There are some fixed hangers (anchors) for an old ropes course/abseil about halfway down the creek apparently installed for an adventure race back in the 1980's or so. You could potentially set up a highline for some cliff to cliff action.
It doesn't feel as remote as it deserves to be because of the power lines that cross overhead and the Duke of Edinburgh's Award and Cathedral School camp out here so you may find a little bit of rubbish (please pick it up) and fire pits.
Thunderbolt Creek runs into Puzzle Creek and has some small gorge-like features. Thunderbolt Creek is home to Communist Cave and another magnificent overhang that contains aboriginal artworks and stone tools – both are on private property and prior permission is needed.
Communist Cave (on private property) was used back in the 1930/1940's to house The Communist Party's illegal printing press. It was used to print communist propaganda that was distributed around Townsville and to the tin miners. The original hammer and sickle and other artefacts have since been thieved. The cave itself is not a cave system as such, but a cavity under a granite outcrop. Very low to the ground, you'll need to crawl in the cavity on the western side of the 'boulder'.
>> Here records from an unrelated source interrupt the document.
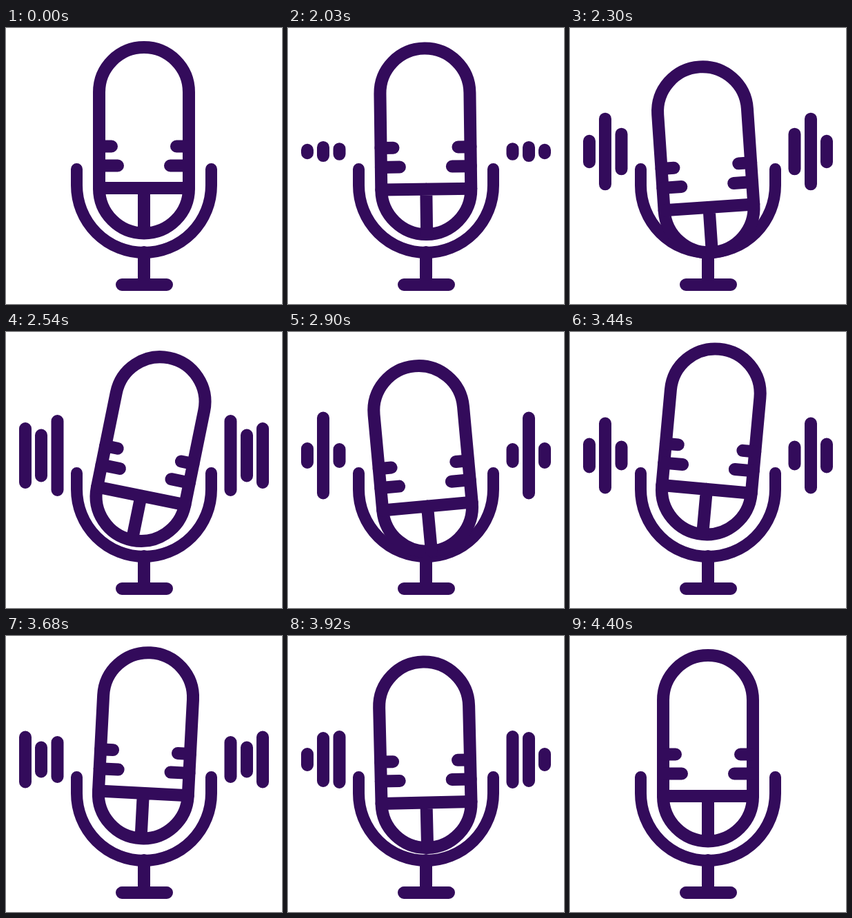
An HTML page that plays this animation: 400 by 400 pixels, repeating every 4.43 s.

```html
<!DOCTYPE html>
<html lang="en">
<head>
<meta charset="utf-8">
<title>Microphone</title>
<style>
  html, body { margin: 0; width: 100%; height: 100%; overflow: hidden; background: #fff; }
  svg { display: block; width: 100%; height: 100%; }
</style>
</head>
<body>
<svg viewBox="0 0 400 400" fill="none" stroke="#330b5b" stroke-width="18" stroke-linecap="round">
  <path d="M102.5 204.5V228a97.5 97.5 0 0 0 195 0V204.5" stroke-width="17"/>
  <path d="M200 325V372M168 372H233"/>
  <g id="mic">
    <rect x="135" y="28" width="130" height="269.5" rx="65"/>
    <path d="M135 232H265M200 232V297M135 171.5H153M135 199.5H162M265 171.5H247M265 199.5H238"/>
  </g>
  <path id="bars"/>
</svg>
<script>
  const LOOP = 4430, START = 2015, END = 4390;
  const mic = document.getElementById('mic');
  const bars = document.getElementById('bars');

  const drop = {
    times: [1985, 2290, 2736, 2970, 3570, 3920, 4390],
    values: [0, 28, -9, 28, -8, 9.5, 0]
  };
  const tilt = {
    times: [1985, 2200, 2580, 2980, 3500, 3930, 4390],
    values: [0, -7, 12, -7, 5.6, -1.4, 0]
  };
  const barTimes = [1985, 2200, 2370, 2540, 2900, 3170, 3440, 3680, 3920, 4150, 4395];
  const barTracks = [
    { x: 28, values: [0, 40, 25, 78, 20, 70, 33, 65, 16, 35, 0] },
    { x: 51, values: [0, 112, 85, 59, 109, 45, 93, 35, 62, 20, 0] },
    { x: 74.5, values: [0, 70, 40, 100, 18, 75, 25, 50, 66, 30, 0] }
  ];

  // Sine ease between neighbouring keys.
  function sample(times, values, t) {
    const i = times.findIndex(time => time > t);
    if (i < 1) return 0;
    const p = (t - times[i - 1]) / (times[i] - times[i - 1]);
    return values[i - 1] + (values[i] - values[i - 1]) * (1 - Math.cos(Math.PI * p)) / 2;
  }

  function barPath(t) {
    return barTracks.map(({ x, values }) => {
      const length = Math.max(0.1, sample(barTimes, values, t));
      const line = `${179 - length / 2}v${length}`;
      return `M${x} ${line}M${400 - x} ${line}`;
    }).join('');
  }

  function draw(now) {
    const t = now % LOOP;
    const active = t >= START && t < END;
    const y = active ? sample(drop.times, drop.values, t) : 0;
    const angle = active ? sample(tilt.times, tilt.values, t) : 0;
    mic.setAttribute('transform', `translate(0 ${y}) rotate(${angle} 200 210.5)`);
    bars.setAttribute('d', active ? barPath(t) : '');
  }

  const origin = performance.now();
  function tick() {
    draw(performance.now() - origin);
    requestAnimationFrame(tick);
  }
  tick();
</script>
</body>
</html>
```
Goanna Mine (on private property) was a tin mine (now abandoned) on a hill between South of Thunderbolt Creek. The old house and several cars and trucks remains are down below near the creek. Wolfram, bismuth and molybdenum were also mined at the Horseshoe Mine and Pink Lilly at Horseshoe Bend, Running River.
This area is also home to Cypress Mine, Millers Number 2 Mine, Whats It Mine, Running River Mine, Red Queen Mine, Yellow Queen Mine, Macarthur Mine, Just Lucky Mine, All Blue Mine, Kookaburra Mine, Mugs Luck Mine, Good Luck Mine / Goodluck Mine, Rose Mine, Ella Prospect, Ella Mine, Surprise Mine, Trump Mine, Joker Mine, Boomerang Mine which are abandoned tin mines, prospects, and deposits with a few being tungsten mines and one a molybdenum mine.
Deception Creek Gorge
Also in this area is Deception Gorge but it's probably not worth a long hike just to see it.
A good, long circuit could be up Puzzle Creek, then Thunderbolt Creek to Communist Cave, then over to Goanna Mine, then down Deception Creek to Running River and back to the car. Though permission from several properties is required prior to walking.
Here's an interactive map of the area: